**SOURCE MATERIAL:**

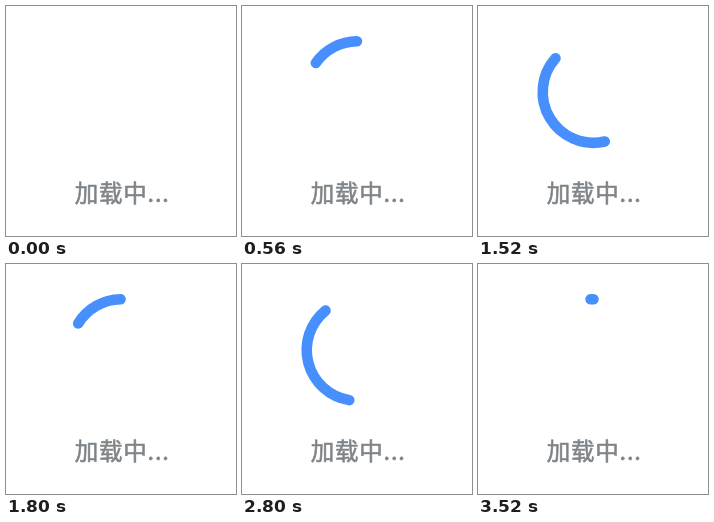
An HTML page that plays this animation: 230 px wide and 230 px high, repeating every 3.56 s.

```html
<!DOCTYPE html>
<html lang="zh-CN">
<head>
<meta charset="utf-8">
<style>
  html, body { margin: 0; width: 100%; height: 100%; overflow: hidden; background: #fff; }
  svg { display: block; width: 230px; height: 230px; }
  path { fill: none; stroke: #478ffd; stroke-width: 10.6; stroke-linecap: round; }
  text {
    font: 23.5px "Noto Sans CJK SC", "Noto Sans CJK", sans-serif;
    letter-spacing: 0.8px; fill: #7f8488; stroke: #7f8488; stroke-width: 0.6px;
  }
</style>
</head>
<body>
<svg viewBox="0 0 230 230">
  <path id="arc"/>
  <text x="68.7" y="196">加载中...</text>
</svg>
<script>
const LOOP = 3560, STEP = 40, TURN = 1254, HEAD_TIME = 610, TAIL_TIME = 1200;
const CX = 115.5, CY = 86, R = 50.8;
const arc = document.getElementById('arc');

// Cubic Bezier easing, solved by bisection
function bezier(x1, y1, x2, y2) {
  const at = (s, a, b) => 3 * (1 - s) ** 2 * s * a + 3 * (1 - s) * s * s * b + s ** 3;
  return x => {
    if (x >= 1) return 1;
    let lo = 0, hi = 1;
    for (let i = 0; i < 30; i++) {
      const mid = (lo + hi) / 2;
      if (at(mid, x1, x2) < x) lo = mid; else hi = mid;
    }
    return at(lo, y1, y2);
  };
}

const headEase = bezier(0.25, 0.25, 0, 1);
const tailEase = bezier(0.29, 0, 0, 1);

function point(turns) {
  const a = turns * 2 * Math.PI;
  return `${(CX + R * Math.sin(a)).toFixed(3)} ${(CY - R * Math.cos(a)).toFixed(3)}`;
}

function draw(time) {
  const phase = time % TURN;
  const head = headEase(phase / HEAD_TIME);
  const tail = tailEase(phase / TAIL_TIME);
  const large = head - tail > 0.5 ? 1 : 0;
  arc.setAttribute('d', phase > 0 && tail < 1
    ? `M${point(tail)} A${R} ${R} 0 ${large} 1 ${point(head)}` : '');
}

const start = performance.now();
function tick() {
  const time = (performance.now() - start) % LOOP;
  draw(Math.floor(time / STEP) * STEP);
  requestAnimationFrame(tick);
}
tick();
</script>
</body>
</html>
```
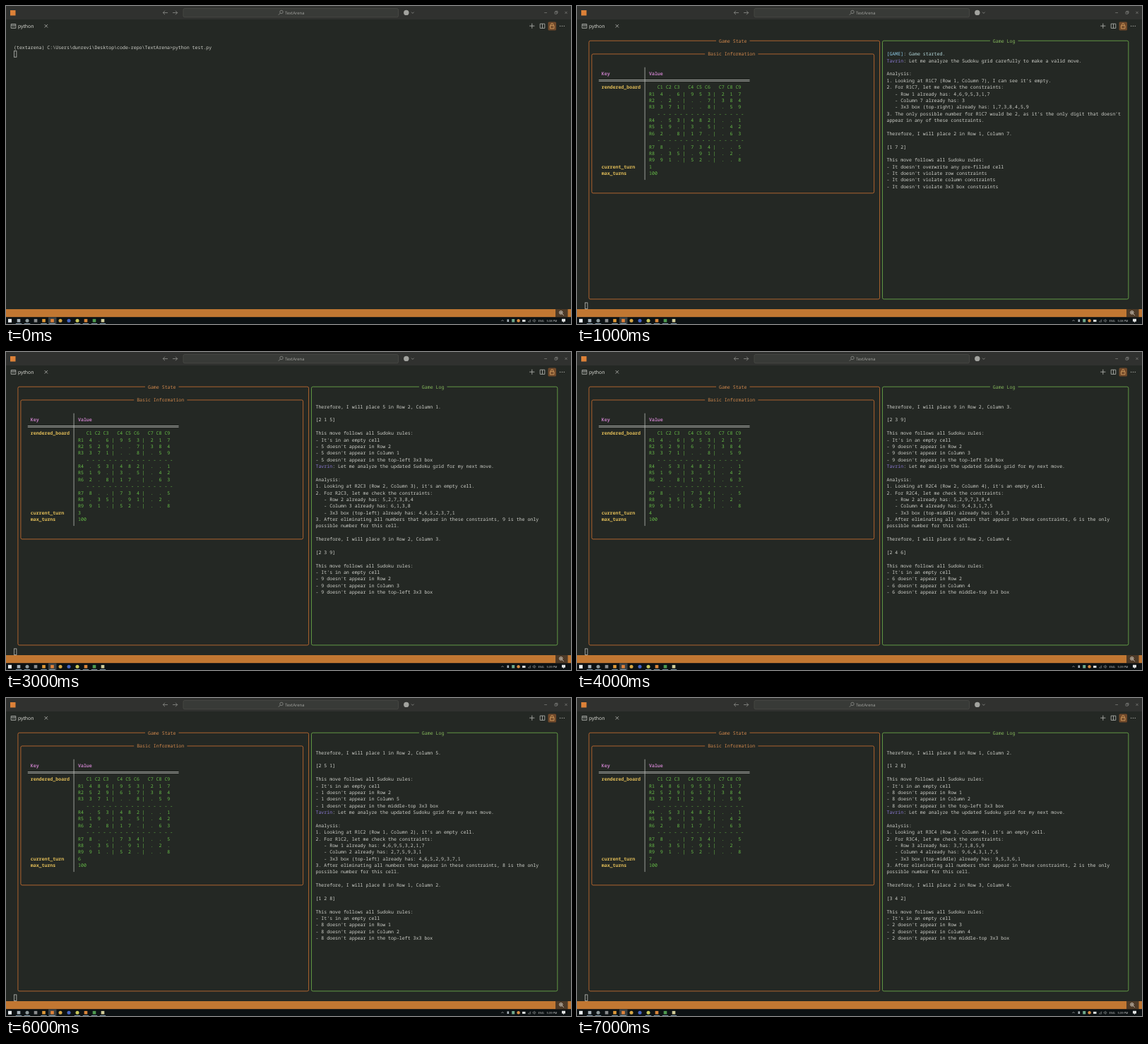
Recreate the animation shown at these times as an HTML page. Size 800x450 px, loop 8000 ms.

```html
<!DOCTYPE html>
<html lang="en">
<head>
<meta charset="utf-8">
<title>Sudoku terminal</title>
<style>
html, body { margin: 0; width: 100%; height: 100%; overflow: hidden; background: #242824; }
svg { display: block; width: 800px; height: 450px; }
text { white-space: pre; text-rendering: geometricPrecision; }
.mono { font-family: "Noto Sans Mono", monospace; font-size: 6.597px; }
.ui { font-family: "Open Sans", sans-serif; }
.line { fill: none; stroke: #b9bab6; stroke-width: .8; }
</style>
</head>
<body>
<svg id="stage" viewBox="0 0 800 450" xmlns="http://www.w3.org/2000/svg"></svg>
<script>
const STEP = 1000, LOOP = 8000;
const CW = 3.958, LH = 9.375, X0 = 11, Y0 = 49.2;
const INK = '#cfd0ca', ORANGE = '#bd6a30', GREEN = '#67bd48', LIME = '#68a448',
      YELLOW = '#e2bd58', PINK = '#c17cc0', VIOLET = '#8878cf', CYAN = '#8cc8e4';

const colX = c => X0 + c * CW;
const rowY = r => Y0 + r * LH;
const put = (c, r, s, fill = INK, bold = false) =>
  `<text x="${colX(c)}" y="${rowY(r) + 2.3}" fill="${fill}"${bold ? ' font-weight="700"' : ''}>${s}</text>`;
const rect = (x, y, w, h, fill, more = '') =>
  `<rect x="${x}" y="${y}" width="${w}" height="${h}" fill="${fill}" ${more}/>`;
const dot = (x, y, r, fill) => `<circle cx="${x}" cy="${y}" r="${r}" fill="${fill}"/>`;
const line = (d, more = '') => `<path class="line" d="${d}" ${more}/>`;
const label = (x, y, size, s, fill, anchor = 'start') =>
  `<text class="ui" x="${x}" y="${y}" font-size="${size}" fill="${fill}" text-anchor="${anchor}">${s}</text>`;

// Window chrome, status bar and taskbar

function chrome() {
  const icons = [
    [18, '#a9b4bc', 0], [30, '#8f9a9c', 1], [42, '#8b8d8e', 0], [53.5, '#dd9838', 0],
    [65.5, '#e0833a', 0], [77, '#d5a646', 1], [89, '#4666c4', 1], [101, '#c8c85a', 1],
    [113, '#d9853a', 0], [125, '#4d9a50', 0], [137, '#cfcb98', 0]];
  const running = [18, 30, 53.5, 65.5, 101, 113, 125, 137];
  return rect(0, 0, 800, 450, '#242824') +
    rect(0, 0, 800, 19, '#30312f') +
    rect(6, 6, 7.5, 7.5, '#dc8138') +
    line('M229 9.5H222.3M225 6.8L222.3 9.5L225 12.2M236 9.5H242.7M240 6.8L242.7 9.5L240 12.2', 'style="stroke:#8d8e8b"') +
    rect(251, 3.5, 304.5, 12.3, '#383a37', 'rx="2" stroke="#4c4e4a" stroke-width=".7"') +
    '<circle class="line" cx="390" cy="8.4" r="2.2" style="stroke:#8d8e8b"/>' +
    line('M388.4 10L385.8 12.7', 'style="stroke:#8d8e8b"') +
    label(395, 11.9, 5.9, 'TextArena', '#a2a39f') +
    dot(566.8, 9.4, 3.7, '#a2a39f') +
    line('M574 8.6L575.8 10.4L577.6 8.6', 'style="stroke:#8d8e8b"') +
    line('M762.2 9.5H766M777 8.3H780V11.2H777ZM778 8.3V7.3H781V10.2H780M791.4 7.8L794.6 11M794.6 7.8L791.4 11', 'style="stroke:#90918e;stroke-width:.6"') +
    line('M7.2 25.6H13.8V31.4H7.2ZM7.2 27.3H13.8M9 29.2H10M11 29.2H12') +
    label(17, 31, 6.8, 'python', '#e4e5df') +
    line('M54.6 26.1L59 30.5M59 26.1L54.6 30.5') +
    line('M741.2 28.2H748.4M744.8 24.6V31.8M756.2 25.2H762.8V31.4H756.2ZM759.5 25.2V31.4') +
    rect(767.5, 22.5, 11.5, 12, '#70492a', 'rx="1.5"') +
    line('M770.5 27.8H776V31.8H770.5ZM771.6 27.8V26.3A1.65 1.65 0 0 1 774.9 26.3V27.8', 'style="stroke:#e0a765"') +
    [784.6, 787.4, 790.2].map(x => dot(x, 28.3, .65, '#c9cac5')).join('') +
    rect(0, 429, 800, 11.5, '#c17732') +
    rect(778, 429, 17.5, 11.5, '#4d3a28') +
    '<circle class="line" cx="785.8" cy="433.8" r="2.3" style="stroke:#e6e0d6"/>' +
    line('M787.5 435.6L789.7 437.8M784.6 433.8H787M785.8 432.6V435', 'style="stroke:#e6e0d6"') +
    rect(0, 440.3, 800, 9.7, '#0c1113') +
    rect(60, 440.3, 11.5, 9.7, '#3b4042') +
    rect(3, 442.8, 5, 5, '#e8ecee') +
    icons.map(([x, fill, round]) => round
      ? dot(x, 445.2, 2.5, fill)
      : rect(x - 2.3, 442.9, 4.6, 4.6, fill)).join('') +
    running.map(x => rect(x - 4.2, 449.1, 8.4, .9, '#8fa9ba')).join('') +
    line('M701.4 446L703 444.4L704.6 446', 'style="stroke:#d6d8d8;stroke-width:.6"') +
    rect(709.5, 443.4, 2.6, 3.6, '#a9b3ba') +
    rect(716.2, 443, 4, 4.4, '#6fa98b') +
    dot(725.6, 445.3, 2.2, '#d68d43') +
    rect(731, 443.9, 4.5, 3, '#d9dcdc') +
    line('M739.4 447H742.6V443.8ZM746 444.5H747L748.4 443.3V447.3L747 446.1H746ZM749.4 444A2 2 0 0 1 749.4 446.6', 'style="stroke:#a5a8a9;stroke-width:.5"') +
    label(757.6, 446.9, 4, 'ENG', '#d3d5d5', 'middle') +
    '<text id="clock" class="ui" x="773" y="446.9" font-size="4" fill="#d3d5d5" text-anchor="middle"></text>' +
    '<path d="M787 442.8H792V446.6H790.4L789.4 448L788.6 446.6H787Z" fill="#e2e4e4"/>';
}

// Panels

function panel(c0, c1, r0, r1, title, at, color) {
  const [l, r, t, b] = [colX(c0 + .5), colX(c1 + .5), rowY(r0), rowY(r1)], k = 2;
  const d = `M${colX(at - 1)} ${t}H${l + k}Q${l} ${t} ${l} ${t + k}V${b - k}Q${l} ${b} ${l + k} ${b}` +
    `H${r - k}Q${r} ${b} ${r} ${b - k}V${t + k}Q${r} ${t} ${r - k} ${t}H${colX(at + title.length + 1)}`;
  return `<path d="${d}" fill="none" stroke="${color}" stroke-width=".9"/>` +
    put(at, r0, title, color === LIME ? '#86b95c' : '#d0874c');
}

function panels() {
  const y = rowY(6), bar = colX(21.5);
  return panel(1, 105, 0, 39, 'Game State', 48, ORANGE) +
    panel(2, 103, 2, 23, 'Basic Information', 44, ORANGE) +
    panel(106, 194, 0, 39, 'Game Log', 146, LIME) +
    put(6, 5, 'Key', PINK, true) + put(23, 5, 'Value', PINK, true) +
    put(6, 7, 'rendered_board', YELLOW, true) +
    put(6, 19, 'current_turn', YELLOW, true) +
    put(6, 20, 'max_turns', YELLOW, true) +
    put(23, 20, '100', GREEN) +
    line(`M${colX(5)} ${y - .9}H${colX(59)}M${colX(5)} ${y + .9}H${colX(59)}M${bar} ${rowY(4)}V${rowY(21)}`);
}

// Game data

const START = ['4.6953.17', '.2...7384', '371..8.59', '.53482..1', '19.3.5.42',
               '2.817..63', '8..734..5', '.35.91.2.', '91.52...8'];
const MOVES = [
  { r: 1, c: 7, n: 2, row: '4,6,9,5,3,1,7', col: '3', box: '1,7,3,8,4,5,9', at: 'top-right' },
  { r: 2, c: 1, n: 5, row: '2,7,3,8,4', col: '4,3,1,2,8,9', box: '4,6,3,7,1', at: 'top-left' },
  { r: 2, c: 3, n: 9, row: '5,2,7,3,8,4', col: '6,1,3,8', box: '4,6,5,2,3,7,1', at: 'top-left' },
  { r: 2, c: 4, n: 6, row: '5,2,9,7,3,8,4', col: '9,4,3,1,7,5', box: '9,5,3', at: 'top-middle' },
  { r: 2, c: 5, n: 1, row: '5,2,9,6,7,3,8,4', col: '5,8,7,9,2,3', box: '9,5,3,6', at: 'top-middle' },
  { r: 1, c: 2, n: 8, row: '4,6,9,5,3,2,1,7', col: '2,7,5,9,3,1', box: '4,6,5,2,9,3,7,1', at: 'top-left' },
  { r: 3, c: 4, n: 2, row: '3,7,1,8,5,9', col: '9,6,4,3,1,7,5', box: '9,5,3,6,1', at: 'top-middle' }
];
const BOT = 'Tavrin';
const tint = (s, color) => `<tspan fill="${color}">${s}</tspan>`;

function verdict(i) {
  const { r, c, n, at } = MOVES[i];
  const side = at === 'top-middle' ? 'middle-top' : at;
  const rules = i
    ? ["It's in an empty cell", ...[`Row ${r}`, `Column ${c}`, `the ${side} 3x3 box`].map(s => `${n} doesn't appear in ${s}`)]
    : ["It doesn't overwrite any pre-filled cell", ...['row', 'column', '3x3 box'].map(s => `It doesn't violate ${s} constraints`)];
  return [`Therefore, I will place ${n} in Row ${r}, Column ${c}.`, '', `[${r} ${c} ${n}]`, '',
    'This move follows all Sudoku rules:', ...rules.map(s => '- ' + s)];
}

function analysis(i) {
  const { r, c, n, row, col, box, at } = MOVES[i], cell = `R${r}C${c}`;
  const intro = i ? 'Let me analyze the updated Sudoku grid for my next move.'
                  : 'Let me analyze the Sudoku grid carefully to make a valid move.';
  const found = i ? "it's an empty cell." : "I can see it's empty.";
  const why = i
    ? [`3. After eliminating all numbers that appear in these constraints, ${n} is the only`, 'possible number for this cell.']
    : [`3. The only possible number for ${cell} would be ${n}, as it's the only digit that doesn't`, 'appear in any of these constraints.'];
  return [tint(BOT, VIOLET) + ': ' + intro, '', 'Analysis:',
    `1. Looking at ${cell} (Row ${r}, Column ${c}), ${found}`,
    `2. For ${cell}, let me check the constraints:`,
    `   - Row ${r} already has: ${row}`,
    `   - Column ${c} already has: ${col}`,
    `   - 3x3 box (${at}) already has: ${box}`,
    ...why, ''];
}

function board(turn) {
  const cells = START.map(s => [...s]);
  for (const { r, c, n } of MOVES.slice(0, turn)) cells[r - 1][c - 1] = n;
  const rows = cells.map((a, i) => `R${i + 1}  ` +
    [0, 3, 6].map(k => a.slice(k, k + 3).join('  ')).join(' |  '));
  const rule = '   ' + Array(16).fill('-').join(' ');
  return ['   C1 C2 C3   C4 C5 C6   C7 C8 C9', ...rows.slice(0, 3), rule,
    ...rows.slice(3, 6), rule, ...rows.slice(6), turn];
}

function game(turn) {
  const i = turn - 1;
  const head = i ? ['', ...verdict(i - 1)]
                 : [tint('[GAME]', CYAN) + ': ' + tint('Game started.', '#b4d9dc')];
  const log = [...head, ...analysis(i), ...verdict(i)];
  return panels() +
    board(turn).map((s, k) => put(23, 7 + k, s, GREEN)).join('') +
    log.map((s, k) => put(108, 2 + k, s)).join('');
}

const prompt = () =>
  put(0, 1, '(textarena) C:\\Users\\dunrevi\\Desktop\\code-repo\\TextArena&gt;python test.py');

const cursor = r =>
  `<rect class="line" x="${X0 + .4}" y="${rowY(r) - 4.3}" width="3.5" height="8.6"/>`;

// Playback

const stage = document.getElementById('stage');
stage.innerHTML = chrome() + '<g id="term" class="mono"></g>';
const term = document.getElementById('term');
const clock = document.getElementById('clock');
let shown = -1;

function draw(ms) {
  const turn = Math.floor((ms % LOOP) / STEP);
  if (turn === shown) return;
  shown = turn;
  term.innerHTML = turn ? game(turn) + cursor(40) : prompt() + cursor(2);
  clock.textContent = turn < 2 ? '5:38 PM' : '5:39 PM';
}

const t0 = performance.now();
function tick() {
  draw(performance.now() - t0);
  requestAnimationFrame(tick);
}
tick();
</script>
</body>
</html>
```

**TASK OBJECTIVE:**
Each line in the data where the string "colX" occurs should be identified and copied.

**SOLUTION TO THIS TASK:**
const colX = c => X0 + c * CW;
  `<text x="${colX(c)}" y="${rowY(r) + 2.3}" fill="${fill}"${bold ? ' font-weight="700"' : ''}>${s}</text>`;
  const [l, r, t, b] = [colX(c0 + .5), colX(c1 + .5), rowY(r0), rowY(r1)], k = 2;
  const d = `M${colX(at - 1)} ${t}H${l + k}Q${l} ${t} ${l} ${t + k}V${b - k}Q${l} ${b} ${l + k} ${b}` +
    `H${r - k}Q${r} ${b} ${r} ${b - k}V${t + k}Q${r} ${t} ${r - k} ${t}H${colX(at + title.length + 1)}`;
  const y = rowY(6), bar = colX(21.5);
    line(`M${colX(5)} ${y - .9}H${colX(59)}M${colX(5)} ${y + .9}H${colX(59)}M${bar} ${rowY(4)}V${rowY(21)}`);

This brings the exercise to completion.